We’ve all benefited from caring and compassionate leaders. We’ve learned from mentors who appear to escape cutthroat tactics that hardwire cynics’ brains. And we’ve marshaled up victories with coaches who spearhead care. Most of us at one time or another, build or find the kind of support that advances people and avoids greed.
And yet our national and global leadership crisis proves our desperate need to model and teach a new and gentler kind of trailblazing. The kind of courage that many crave when challenges arise, and the kind of fearless humility that will guide our collective kick-start into a new era.
Less familiar though, is your brain’s role in leadership development, and your mental equipment to apply either good or bad leadership. Let’s start with the bully or cynical leader to see how it works.
- negative connections in brains are easier to slip into and harder to remove, while –
- possibility connections are harder to create and tend to leave faster. Why so?
Fear tactics or stress over-stimulate the amygdala and excite the brain’s circuitry. Threats, for instance, increase dangerous cortisol chemicals and lower levels of serotonin, the adrenalin for well-being.
Evidence of negative connections may include behaviors that:
- Focus on people’s flaws rather than finding the good in others. You see it in disagreements that subtly diminish or attempt to one-up a peer.
- Criticize research parts rather than recognize parts that work well Academics tend to call meaningful “critique,” what their victims sometimes see as cutthroat criticism.
- Exclude people who differ rather then embrace cultural differences. It may be as simple as ignoring other races in your team, or as serious as denying access deliberately.
Have you seen leaders’ cutthroat behavior that adds toxins to a team? Social psychologist, Dacher Keltner spent a lifetime looking for its opposite, kindness – as it drives human brains.
How to nudge care in and cynicism out of communities?
Evidence of positive connections include behaviors that add to meaningful lives:
- Encourage others consistently and seek the best in peers. Leaders who support, let go of people’s flaws, advance others’ talents, and promote trust.
- Gives resources and assistance to promote onto well-being. Leaders who practice generosity rather than fall for power, self seeking or greed.
- Holds an invisible crown over people’s heads and wait patiently for growth. Shows the kindness that offers space for others to grow and flourish.

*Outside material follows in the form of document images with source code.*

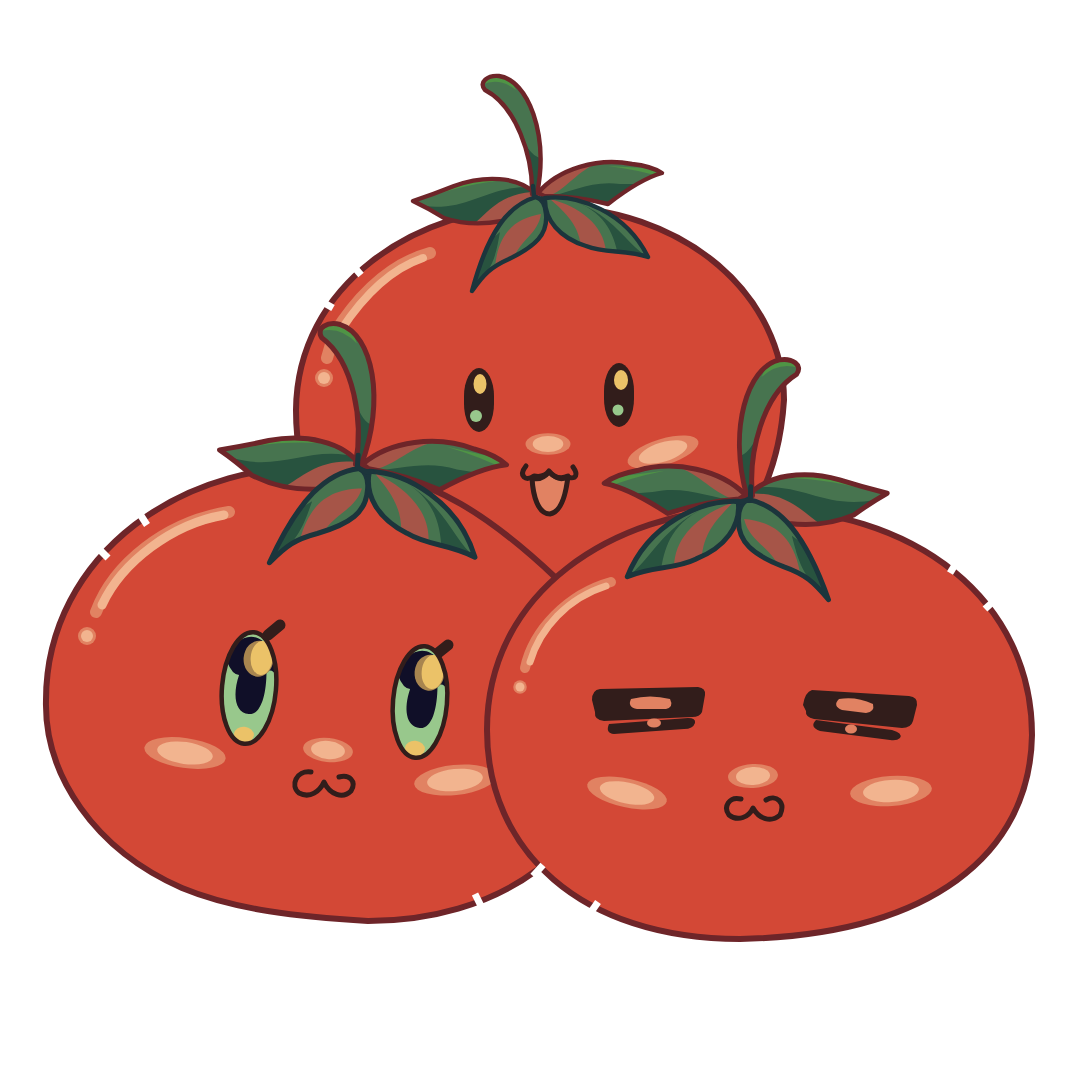
<!DOCTYPE html>
<html lang="en">
<head>
<meta charset="utf-8">
<title>Three tomatoes</title>
<style>
:root {
  --paper: #ffffff;
  --skin: #d34836;
  --outline: #6e2529;
  --blush: #e18262;
  --shine: #f2b48f;
  --leaf: #47744f;
  --leaf-dark: #28533f;
  --leaf-light: #4f9445;
  --leaf-red: #a65548;
  --leaf-line: #1c353c;
  --ink: #321d1b;
  --pupil: #100f28;
  --gold: #ebc268;
  --mint: #98c88c;
}
html, body { margin: 0; background: var(--paper); overflow: hidden; }
svg { display: block; width: 1072px; height: 1072px; }
.body { fill: var(--skin); stroke: var(--outline); stroke-width: 6; stroke-linejoin: round; }
.gap { stroke: var(--paper); stroke-width: 7; }
.leaf { fill: var(--leaf); }
.dark { fill: var(--leaf-dark); }
.light { fill: var(--leaf-light); }
.red { fill: var(--leaf-red); }
.edge { fill: none; stroke: var(--outline); stroke-width: 4.4; stroke-linejoin: round; stroke-linecap: round; }
.edge-cool { stroke: var(--leaf-line); }
.blush { fill: var(--blush); }
.shine { fill: var(--shine); }
.ink { fill: var(--ink); }
.gold { fill: var(--gold); }
.mint { fill: var(--mint); }
.mouth { fill: none; stroke: var(--ink); stroke-width: 5; stroke-linecap: round; stroke-linejoin: round; }
.arc { fill: none; stroke-linecap: round; stroke-linejoin: round; }
</style>
</head>
<body>
<svg viewBox="0 0 1072 1072" role="img" aria-label="Three smiling cartoon tomatoes stacked together">
  <defs>
    <path id="leaf-left" d="M0 0C-18 -18 -52 -19 -82 -8Q-102 0 -123 7Q-108 14 -92 24Q-65 33 -34 27Q-14 21 0 2Z"/>
    <path id="leaf-right" d="M2 -1C22 -25 62 -37 96 -30Q115 -28 126 -21C108 -16 90 -4 72 10Q40 2 8 2Z"/>
    <path id="leaf-front-left" d="M0 3C-28 11 -48 38 -64 97C-52 80 -45 73 -27 65C0 52 12 40 10 20Q9 6 0 3Z"/>
    <path id="leaf-front-right" d="M9 4C42 0 90 18 112 63C88 55 70 60 50 52C24 44 8 26 9 4Z"/>
    <path id="stem" d="M-4 0C-3 -38 -20 -88 -51 -104C-58 -112 -48 -119 -37 -118C-8 -114 13 -60 1 0Z"/>
    <clipPath id="clip-left"><use href="#leaf-left"/></clipPath>
    <clipPath id="clip-right"><use href="#leaf-right"/></clipPath>
    <clipPath id="clip-front-left"><use href="#leaf-front-left"/></clipPath>
    <clipPath id="clip-front-right"><use href="#leaf-front-right"/></clipPath>
    <clipPath id="clip-stem"><use href="#stem"/></clipPath>

    <g id="calyx">
      <g clip-path="url(#clip-left)">
        <use href="#leaf-left" class="leaf"/>
        <path class="light" d="M-123 5Q-70 -24 -25 -14Q-70 -12 -123 9Z"/>
        <path class="dark" d="M0 -6C-45 -12 -66 18 -112 12L-90 32L-55 30C-42 8 -24 2 0 0Z"/>
        <path class="red" d="M-4 -2C-35 0 -48 18 -62 30L-34 30C-27 17 -18 6 -4 4Z"/>
      </g>
      <use href="#leaf-left" class="edge"/>
      <g clip-path="url(#clip-right)">
        <use href="#leaf-right" class="leaf"/>
        <path class="light" d="M128 -25L72 -28Q104 -24 128 -16Z"/>
        <path class="red" d="M2 0C22 -24 42 -31 65 -32C40 -24 32 -4 8 4Z"/>
        <path class="dark" d="M8 4C36 -2 56 -14 84 -10L98 -10L70 14Z"/>
      </g>
      <use href="#leaf-right" class="edge"/>
      <g clip-path="url(#clip-front-left)">
        <use href="#leaf-front-left" class="leaf"/>
        <path class="dark" d="M-36 38C-40 60 -42 76 -66 98L-50 50Z"/>
        <path class="red" d="M5 20C-18 24 -38 36 -41 74L-22 64C-16 46 2 40 5 20Z"/>
      </g>
      <use href="#leaf-front-left" class="edge edge-cool"/>
      <g clip-path="url(#clip-front-right)">
        <use href="#leaf-front-right" class="leaf"/>
        <path class="red" d="M14 5C42 12 68 30 70 58L45 52C42 28 26 16 14 5Z"/>
        <path class="dark" d="M40 8C72 20 78 44 82 60L112 63C92 52 78 22 40 8Z"/>
      </g>
      <use href="#leaf-front-right" class="edge edge-cool"/>
      <g clip-path="url(#clip-stem)">
        <use href="#stem" class="leaf"/>
        <path class="light" d="M-56 -108Q-38 -118 -20 -104L-30 -122L-56 -120Z"/>
        <path class="dark" d="M-14 -56Q-4 -36 6 -36L4 2H-6Z"/>
      </g>
      <use href="#stem" class="edge"/>
      <path class="edge edge-cool" d="M-3 -8L-2 2Q4 6 11 4"/>
    </g>

    <g id="big-eye">
      <ellipse rx="27" ry="56" class="mint"/>
      <path d="M-24 -24C-18 -62 20 -62 26 -14Q22 -22 16 -18C18 6 14 26 2 26C-12 26 -16 8 -11 -12Q-18 -12 -24 -24Z" fill="var(--pupil)"/>
      <ellipse cx="7" cy="-30" rx="15" ry="18" fill="#a8854f"/>
      <ellipse cx="10" cy="-31" rx="11" ry="17" class="gold"/>
      <ellipse cx="-1" cy="47" rx="10" ry="8" class="gold"/>
      <ellipse rx="27" ry="56" fill="none" stroke="var(--ink)" stroke-width="4.5"/>
    </g>
    <g id="cheek">
      <ellipse rx="41" ry="15" class="blush"/>
      <ellipse rx="28" ry="11" class="shine"/>
    </g>
    <g id="nose">
      <ellipse rx="25" ry="12" class="blush"/>
      <ellipse rx="17" ry="9" class="shine"/>
    </g>
    <g id="shine-dot">
      <circle r="9" class="blush"/>
      <circle r="6" class="shine"/>
    </g>
  </defs>

  <rect width="1072" height="1072" fill="var(--paper)"/>

  <g id="tomato-top">
    <path class="body" d="M296 410C297 285 415 207 540 206C690 205 784 300 784 400C775 540 680 612 545 620C400 620 296 550 296 410Z"/>
    <g class="gap"><path d="M350 262L361 275"/><path d="M319 300L333 308"/></g>
    <path class="arc" stroke="var(--blush)" stroke-width="12" d="M430 253C390 264 358 296 334 334L327 358"/>
    <path class="arc" stroke="var(--shine)" stroke-width="8" d="M423 258C388 270 362 298 341 330"/>
    <use href="#shine-dot" x="324" y="378"/>
    <g id="top-face">
      <rect class="ink" x="464" y="368" width="30" height="64" rx="15" ry="28"/>
      <ellipse class="gold" cx="480" cy="384" rx="6.5" ry="10"/>
      <circle class="mint" cx="476" cy="416" r="6"/>
      <rect class="ink" x="604" y="363" width="30" height="64" rx="15" ry="28"/>
      <ellipse class="gold" cx="621" cy="380" rx="7" ry="10"/>
      <circle class="mint" cx="618" cy="410" r="5.5"/>
      <use href="#nose" transform="translate(548 444) scale(.9)"/>
      <use href="#cheek" transform="translate(663 452) rotate(-17) scale(.9 .87)"/>
      <path d="M532 478Q541 481 549 472Q558 481 568 476C566 494 561 512 550 514C538 514 533 496 532 478Z" fill="var(--blush)" stroke="var(--ink)" stroke-width="5" stroke-linejoin="round"/>
      <path class="mouth" d="M526 466C518 476 526 482 534 476Q544 478 549 471Q558 482 567 477C577 480 578 474 573 467"/>
    </g>
    <use href="#calyx" transform="translate(536 194)"/>
  </g>

  <g id="tomato-left">
    <path class="body" d="M46 700C46 555 185 455 340 468C430 470 500 525 556 578L620 800L537 870C490 905 430 921 368 921C300 917 235 910 182 888C95 850 44 775 46 700Z"/>
    <g class="gap"><path d="M138 511L147 525"/><path d="M96 546L108 558"/><path d="M475 894L482 908"/></g>
    <path class="arc" stroke="var(--blush)" stroke-width="12" d="M229 512C166 522 114 564 96 612"/>
    <path class="arc" stroke="var(--shine)" stroke-width="9" d="M224 515C172 524 122 562 102 605"/>
    <use href="#shine-dot" x="87" y="636"/>
    <g id="left-face">
      <path class="arc" stroke="var(--ink)" stroke-width="11" d="M268 635L280 625M438 653L448 645"/>
      <use href="#big-eye" transform="translate(249 688) rotate(5)"/>
      <use href="#big-eye" transform="translate(420 702) rotate(5)"/>
      <use href="#cheek" transform="translate(185 753) rotate(8)"/>
      <use href="#cheek" transform="translate(455 780) rotate(-6)"/>
      <use href="#nose" transform="translate(328 750) rotate(6)"/>
      <path class="mouth" d="M311 772C296 770 290 786 299 793C310 799 320 791 324 782C330 795 343 799 351 791C357 781 349 774 339 777"/>
    </g>
    <use href="#calyx" transform="translate(360 465) rotate(9.4) scale(1.147)"/>
  </g>

  <g id="tomato-right">
    <path class="body" d="M487 730C487 590 615 512 745 508C920 506 1032 604 1032 735C1030 855 930 935 740 939C580 939 487 850 487 730Z"/>
    <g class="gap"><path d="M958 560L950 573"/><path d="M996 599L985 609"/><path d="M543 865L533 876"/><path d="M598 902L589 915"/></g>
    <path class="arc" stroke="var(--blush)" stroke-width="10" d="M611 582C568 594 533 630 525 668"/>
    <path class="arc" stroke="var(--shine)" stroke-width="7" d="M606 586C568 598 540 628 530 662"/>
    <use href="#shine-dot" transform="translate(520 687) scale(.75)"/>
    <g id="right-face">
      <path class="ink" d="M600 689L698 687Q706 688 705 695L702 712Q700 717 692 717L604 721Q594 720 595 712L592 700Q592 690 600 689Z"/>
      <path class="ink" d="M609 724L688 718Q696 718 695 723Q693 729 684 729L614 734Q605 733 609 724Z"/>
      <path class="blush" d="M631 699Q650 694 670 699Q674 707 666 709H637Q627 707 631 699Z"/>
      <ellipse class="blush" cx="654" cy="723" rx="7" ry="4.5"/>
      <path class="ink" d="M812 690L909 696Q918 697 917 705L913 721Q911 728 902 728L814 719Q805 717 806 711L803 705Q805 692 812 690Z"/>
      <path class="ink" d="M816 720L892 730Q903 733 900 738Q897 741 890 740L820 731Q809 727 816 720Z"/>
      <path class="blush" d="M839 699Q856 696 873 704Q875 712 866 713L842 710Q832 706 839 699Z"/>
      <ellipse class="blush" cx="851" cy="729" rx="6" ry="4.5"/>
      <use href="#cheek" transform="translate(627 793) rotate(12) scale(.99 .96)"/>
      <use href="#cheek" transform="translate(891 791) rotate(-4)"/>
      <use href="#nose" transform="translate(753 776) rotate(-3)"/>
      <path class="mouth" d="M741 799C729 796 723 807 729 815C738 822 749 817 753 808C759 819 771 823 780 815C786 802 776 794 766 800"/>
    </g>
    <use href="#calyx" transform="translate(748 496) rotate(-4.4) scale(-1.13 1.13)"/>
  </g>
</svg>
</body>
</html>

To some extent, the choice derives from our parents, our communities, and the particular historical era and cultural group in which we are born and grow up. But in the last analysis, the choice of what to be, and how to be, is ours and ours alone.
Without doubt, each act of kindness rewires the brain for caring solutions, just as each ax lowered by cutthroats wire for further swings at the problem. It’s not always apparent at first whether a leader is kind or cutthroat. Have you ever seen one disguised as the other?
One friend and fellow leader Dave Caiazza, put it this way:
Work against the dangerous twins of jealousy and hypocrisy. They come disguised as concern, shrouded in statistics, and hidden behind a smile. When you’re good at something, there will always be someone who wants to undo you. Don’t let them.
How will kindness transform your leadership today? Find many additional student ready materials to cultivate the kind of care in a community that builds learning opportunities for all, at my TPT site.